Emotional Mapping and Natural Disasters: Exploring the Potential of Experience-Based Urban Planning Practices to Inform Humanitarian Action in Latin America and the Caribbean

Funded through the HI² Research Seed Grant Program, this project brings together an international and interdisciplinary team of researchers and practitioners to pilot and improve an innovative participatory emotional mapping methodology. Emotional mapping helps to access peoples’ experiences and emotions in a way that facilitates an understanding of the decision-making processes and behaviors of human beings. This is particularly important for disaster management because it has become increasingly necessary to understand and explain the so-called ‘irrational’ decisions and behaviors of ‘at risk’ people and humanitarian aid workers. 

Systematic Review of Humanitarian Logistic Models

The study’s goal is to enhance overall logistics service quality in the delivery of health and medical care in emergency humanitarian contexts in Africa and other developing regions. The research results will be useful to logisticians, buyers, donors, humanitarians and a range of relief workers and clinicians in charge of delivery of medical and health goods and services in the context of emergency humanitarian aid in developing regions.

Effectiveness of Faith Based Organizations in Disaster Response

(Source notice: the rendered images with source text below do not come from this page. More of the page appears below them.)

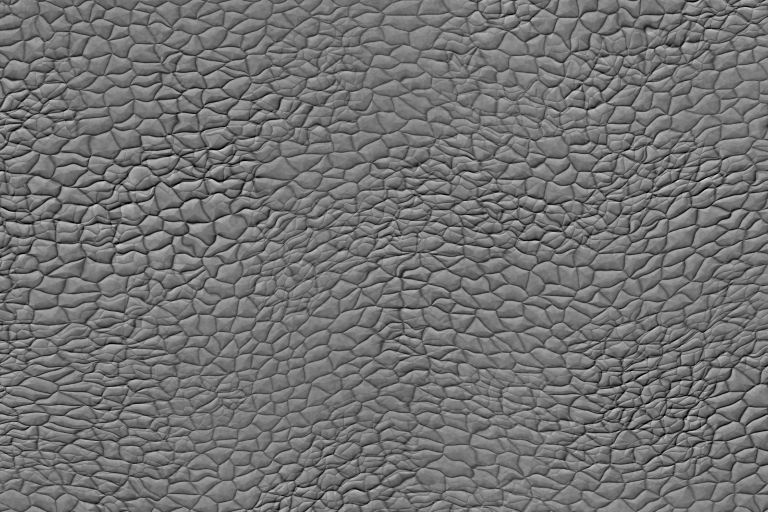
Reproduce this texture map procedurally as a Shadertoy shader.

```glsl
// Grey pebbled leather: flattened, creased grains lit from above.
#define GRAIN_DENSITY vec2(22.0, 33.0) // grains per canvas height, across and up
#define JITTER 0.88                    // irregularity of the grains
#define ROUNDNESS 4.0                  // steepness of the grain shoulders
#define FOLD_DEPTH 0.40                // strength of the small secondary folds
#define RELIEF 0.058                   // brightness per unit of slope
#define CREASE_DARK 0.15               // darkening inside the creases
#define CREASE_WIDTH 0.065
#define GRIT 0.10                      // fine surface texture
#define BASE_GREY 0.482
#define LIGHT_DIR vec2(-0.28, 0.96)

vec2 hash2(vec2 p) {
    vec3 q = fract(vec3(p.xyx) * vec3(0.1031, 0.1030, 0.0973));
    q += dot(q, q.yzx + 33.33);
    return fract((q.xx + q.yz) * q.zy);
}

float noise(vec2 p) {
    vec2 cell = floor(p), f = fract(p);
    f = f * f * (3.0 - 2.0 * f);
    float low = mix(hash2(cell).x, hash2(cell + vec2(1, 0)).x, f.x);
    float high = mix(hash2(cell + vec2(0, 1)).x, hash2(cell + vec2(1, 1)).x, f.x);
    return mix(low, high, f.y);
}

vec2 seedOffset(vec2 cell) {
    return 0.5 + JITTER * (hash2(cell + 71.0) - 0.5);
}

// Distance to the nearest border between Voronoi cells
float borderDistance(vec2 p) {
    vec2 cell = floor(p), f = fract(p), nearest = vec2(0.0);
    float best = 9.0;
    for (int j = -1; j <= 1; j++)
    for (int i = -1; i <= 1; i++) {
        vec2 o = vec2(i, j);
        vec2 r = o + seedOffset(cell + o) - f;
        float d = dot(r, r);
        if (d < best) { best = d; nearest = r; }
    }
    float border = 9.0;
    for (int j = -2; j <= 2; j++)
    for (int i = -2; i <= 2; i++) {
        vec2 o = vec2(i, j);
        vec2 r = o + seedOffset(cell + o) - f;
        vec2 across = r - nearest;
        if (dot(across, across) > 1e-5)
            border = min(border, dot(0.5 * (r + nearest), normalize(across)));
    }
    return border;
}

// Bends the rows of grains and roughens their outlines
vec2 warp(vec2 p) {
    vec2 flow = vec2(noise(p * 3.0 + 9.0), noise(p * 2.6)) - 0.5;
    vec2 ripple = vec2(noise(p * 42.0), noise(p * 42.0 + 57.0)) - 0.5;
    return p + flow * vec2(0.08, 0.14) + ripple * vec2(0.016, 0.011);
}

// Returns height and crease depth, in grain space
vec2 leather(vec2 g, float folding) {
    float grain = borderDistance(g);
    float fold = borderDistance(g * vec2(1.7, 1.5) + 13.7);
    float height = 1.0 - exp(-ROUNDNESS * grain);
    height += FOLD_DEPTH * folding * (1.0 - exp(-5.0 * fold));
    float crease = exp(-pow(grain / CREASE_WIDTH, 2.0));
    crease += 0.35 * folding * exp(-pow(fold / CREASE_WIDTH, 2.0));
    return vec2(height, crease);
}

float shade(vec2 p) {
    vec2 g = warp(p) * GRAIN_DENSITY;
    float folding = smoothstep(0.25, 0.75, noise(p * 9.0 + 31.0));
    float wear = mix(0.65, 1.3, noise(p * 5.0 + 4.0));

    // Slope towards the light
    const float eps = 0.05;
    vec2 here = leather(g, folding);
    float ahead = leather(g + LIGHT_DIR * eps, folding).x;
    float slope = (here.x - ahead) / eps;

    // Fine grit and broad, soft tone changes
    float grit = noise(p * vec2(130.0, 170.0)) + noise(p * vec2(260.0, 310.0) + 8.0) - 1.0;
    float tone = noise(p * 4.0 + 22.0) - 0.5;

    float grey = BASE_GREY + RELIEF * wear * slope;
    grey -= CREASE_DARK * wear * here.y;
    return grey + 0.5 * GRIT * grit + 0.03 * tone;
}

void mainImage(out vec4 fragColor, in vec2 fragCoord) {
    // Four samples per pixel smooth the creases
    float grey = 0.0;
    for (int j = 0; j < 2; j++)
    for (int i = 0; i < 2; i++) {
        vec2 offset = 0.5 * vec2(i, j) - 0.25;
        grey += 0.25 * shade((fragCoord + offset) / iResolution.y);
    }
    fragColor = vec4(vec3(clamp(grey, 0.0, 1.0)), 1.0);
}
```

This research is focused on a large-scale study of FBOs in Sri Lanka and Pakistan that provided relief and recovery services after the annual (monsoon) floods. The purpose of the study is to document the resources, networks, and collaborations used to provide relief and recovery services after the floods, and to assess the experiences, successes, and challenges that these organizations have in providing assistance. This research project is being funded by the HI² seed grant program.

Influence of Informal Power Actors on Humanitarian Intervention

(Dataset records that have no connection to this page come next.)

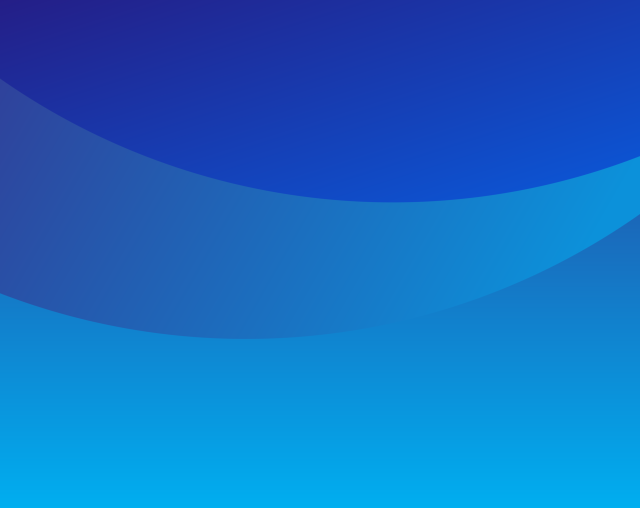
Reproduce this background procedurally as a WebGL 2 fragment shader.

```glsl
#version 300 es
precision highp float;
// Two broad overlapping arcs in deep blue hang over a bright blue vertical gradient.

uniform vec2 u_resolution;
out vec4 fragColor;

// Lengths are in canvas heights; x is scaled to a fixed design aspect.
const float ASPECT = 1.26;
const float ARC_RADIUS = 1.3475;
const vec2 UPPER_LOWEST = vec2(0.773, 0.6016);
const vec2 BAND_LOWEST = vec2(0.484, 0.3328);

const vec3 SKY_LOW = vec3(0.000, 0.682, 0.941);
const vec3 SKY_HIGH = vec3(0.106, 0.404, 0.725);
const float SKY_TOP = 0.577;

const vec3 BAND_LEFT = vec3(0.185, 0.258, 0.608);
const vec3 BAND_RIGHT = vec3(0.047, 0.569, 0.855);
const vec2 BAND_SLOPE = vec2(0.741, 0.425);
const float BAND_START = 0.843;

const vec3 UPPER_LEFT = vec3(0.141, 0.118, 0.530);
const vec3 UPPER_RIGHT = vec3(0.039, 0.350, 0.855);

// Signed distance to a large disc, given its lowest point.
float discDistance(vec2 p, vec2 lowest) {
    return length(p - lowest - vec2(0.0, ARC_RADIUS)) - ARC_RADIUS;
}

// Antialiased coverage of a signed distance.
float coverage(float d, float pixel) {
    return 1.0 - smoothstep(-0.7 * pixel, 0.7 * pixel, d);
}

void main() {
    vec2 uv = gl_FragCoord.xy / u_resolution;
    vec2 p = vec2(uv.x * ASPECT, uv.y);
    float pixel = 1.0 / u_resolution.y;

    // Vertical background
    vec3 color = mix(SKY_LOW, SKY_HIGH, clamp(uv.y / SKY_TOP, 0.0, 1.0));

    // Middle band, lighter toward the right
    float bandMix = dot(vec2(p.x, BAND_START - p.y), BAND_SLOPE);
    vec3 band = mix(BAND_LEFT, BAND_RIGHT, clamp(bandMix, 0.0, 1.0));
    color = mix(color, band, coverage(discDistance(p, BAND_LOWEST), pixel));

    // Upper disc, shaded across the diagonal of its visible box
    float upperMix = 0.5 * (uv.x + (1.0 - uv.y) / (1.0 - UPPER_LOWEST.y));
    vec3 upper = mix(UPPER_LEFT, UPPER_RIGHT, clamp(upperMix, 0.0, 1.0));
    color = mix(color, upper, coverage(discDistance(p, UPPER_LOWEST), pixel));

    fragColor = vec4(color, 1.0);
}
```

The goal of this exploratory and investigative study is to better understand the informal power structures of a rural community in Bangladesh. The intention behind this approach is to acknowledge and formalize the involvement of the informal power actors in the decision making process. This study attempts to develop a methodology to identify the structure of these informal power actors and their influence in the implementation of external aid intervention. This research project is being funded by the HI² seed grant program.

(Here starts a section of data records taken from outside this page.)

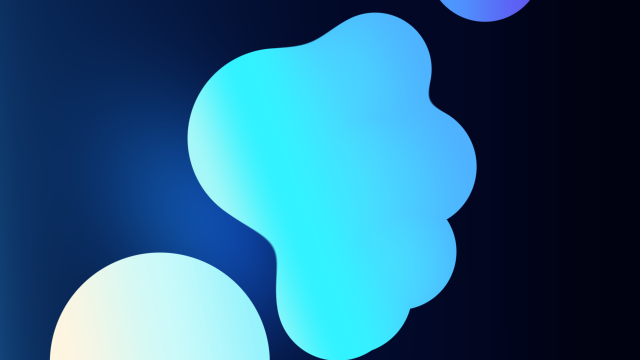
This background is drawn by a Shadertoy shader. Its source:

```glsl
#define NECK_TOP 0.139
#define NECK_LEFT 0.231
#define NECK_RIGHT 0.074
#define SLANT 0.37
#define GLOW_CENTER vec2(0.58, 0.38)
#define GLOW_SIZE vec2(0.27, 0.33)

float disc(vec2 p, vec2 center, float radius) {
    return length(p - center) - radius;
}

// Union with a rounded neck of width k
float smoothUnion(float a, float b, float k) {
    float h = max(1.0 - abs(a - b) / k, 0.0);
    return min(a, b) - 0.25 * k * h * h;
}

float blobDistance(vec2 p) {
    float left = disc(p, vec2(0.771, 0.616), 0.250);
    float top = disc(p, vec2(1.042, 0.808), 0.157);
    float right = disc(p, vec2(1.153, 0.537), 0.171);
    float lowRight = disc(p, vec2(1.106, 0.301), 0.162);
    float foot = disc(p, vec2(0.938, 0.167), 0.169);
    float heel = disc(p, vec2(0.972, 0.190), 0.174);
    float core = disc(p, vec2(0.984, 0.502), 0.220);

    float d = smoothUnion(left, top, NECK_TOP);
    d = min(d, smoothUnion(left, foot, NECK_LEFT));
    d = min(d, smoothUnion(top, right, NECK_RIGHT));
    return min(min(d, core), min(lowRight, heel));
}

vec3 backdrop(vec2 p) {
    vec3 navy = vec3(0.022, 0.115, 0.285);
    vec3 midnight = vec3(0.008, 0.030, 0.150);
    vec3 black = vec3(0.002, 0.008, 0.065);
    vec3 col = mix(navy, midnight, smoothstep(0.1, 1.1, p.x));
    col = mix(col, black, smoothstep(1.1, 1.75, p.x));

    // Teal light along the left side
    col += vec3(0.05, 0.15, 0.19) * exp(-p.x * 7.0) * mix(1.0, 0.5, p.y);

    // Blue glow leaning towards the lower right
    vec2 q = p - GLOW_CENTER;
    q.x += 0.35 * q.y;
    q /= GLOW_SIZE;
    vec3 glow = mix(vec3(0.045, 0.23, 0.40), vec3(0.04, 0.22, 0.48),
                    smoothstep(0.4, 0.75, p.x));
    return col + glow * exp(-dot(q, q));
}

vec3 blobColor(vec2 p, float d) {
    vec3 pale = vec3(0.66, 0.97, 0.97);
    vec3 cyan = vec3(0.20, 0.95, 1.00);
    vec3 sky = vec3(0.28, 0.87, 1.00);
    vec3 blue = vec3(0.31, 0.69, 1.00);

    float t = p.x + SLANT * (p.y - 0.667);
    vec3 col = mix(pale, cyan, smoothstep(0.49, 0.71, t));
    col = mix(col, sky, smoothstep(0.73, 1.0, t));
    col = mix(col, blue, smoothstep(0.92, 1.32, t));

    // Bluer rim on the far side
    float rim = exp(d * 14.0) * smoothstep(0.78, 1.05, t);
    return mix(col, blue, 0.45 * rim);
}

vec3 pearlColor(vec2 p) {
    vec3 cream = vec3(1.00, 0.96, 0.88);
    vec3 ice = vec3(0.79, 0.98, 0.98);
    vec3 aqua = vec3(0.57, 0.95, 0.99);
    float t = p.x + 0.2 * (p.y - 0.1);
    vec3 col = mix(cream, ice, smoothstep(0.12, 0.52, t));
    return mix(col, aqua, smoothstep(0.45, 0.78, t));
}

void mainImage(out vec4 fragColor, in vec2 fragCoord) {
    vec2 p = fragCoord / iResolution.y;
    float edge = 0.75 / iResolution.y;
    vec3 col = backdrop(p);

    // Violet ball at the top
    float violet = disc(p, vec2(1.347, 1.0995), 0.160);
    vec3 violetColor = mix(vec3(0.30, 0.60, 1.0), vec3(0.37, 0.36, 0.95),
                           smoothstep(1.22, 1.48, p.x));
    col = mix(violetColor, col, smoothstep(-edge, edge, violet));

    // Main blob
    float blob = blobDistance(p);
    col = mix(blobColor(p, blob), col, smoothstep(-edge, edge, blob));

    // Pale ball at the bottom
    float pearl = disc(p, vec2(0.444, -0.007), 0.3055);
    col = mix(pearlColor(p), col, smoothstep(-edge, edge, pearl));

    fragColor = vec4(col, 1.0);
}
```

Management of Cholera and Severe Diarrheal Disease

Management of Cholera and Severe Diarrheal Disease

This 5-year project funded by the United States National Institutes of Health Fogarty International Center seeks to develop new tools for diagnosing and managing dehydration in children with cholera and other severe diarrheal disease in humanitarian emergencies and resource limited settings.

Ebola Research Collaborative

Ebola Research Collaborative

This project, funded by a consulting contract with International Medical Corps, seeks to analyze demographic, clinical, laboratory, and psychosocial data collected during the response to the recent Ebola Virus Disease epidemic in West Africa to develop new strategies for precenting, diagnosing and managing this deadly disease in sub-Saharan Africa.

Trust After Ebola 

Beyond the lives lost and livelihoods destroyed, the Ebola epidemic in West Africa has laid bare the deadly role that distrust of government can play in allowing an otherwise easily preventable virus to spiral out of control. In a collaborative effort lead by the MIT Governance Lab, a panel survey of Monrovia residents was conducted to help target Ebola recovery and response and to identify potentially promising mechanisms for regaining citizens’ trust both during and after the epidemic. The project was led by Principal Investigator and Professor Lily Tsai (MIT Governance Lab), along with Co-Investigators Benjamin Morse (MIT Governance Lab) and HI2 Affiliated Faculty member Robert Blair.

Costs of War

Costs of War

First released in 2011, the Costs of War report has been compiled and updated by more than 30 economists, anthropologists, lawyers, humanitarian personnel, and political scientists as the first comprehensive analysis of over a decade of wars in Afghanistan, Iraq, and Pakistan. The Costs of War Project analyzes the implications of these wars in terms of human casualties, economic costs, and civil liberties.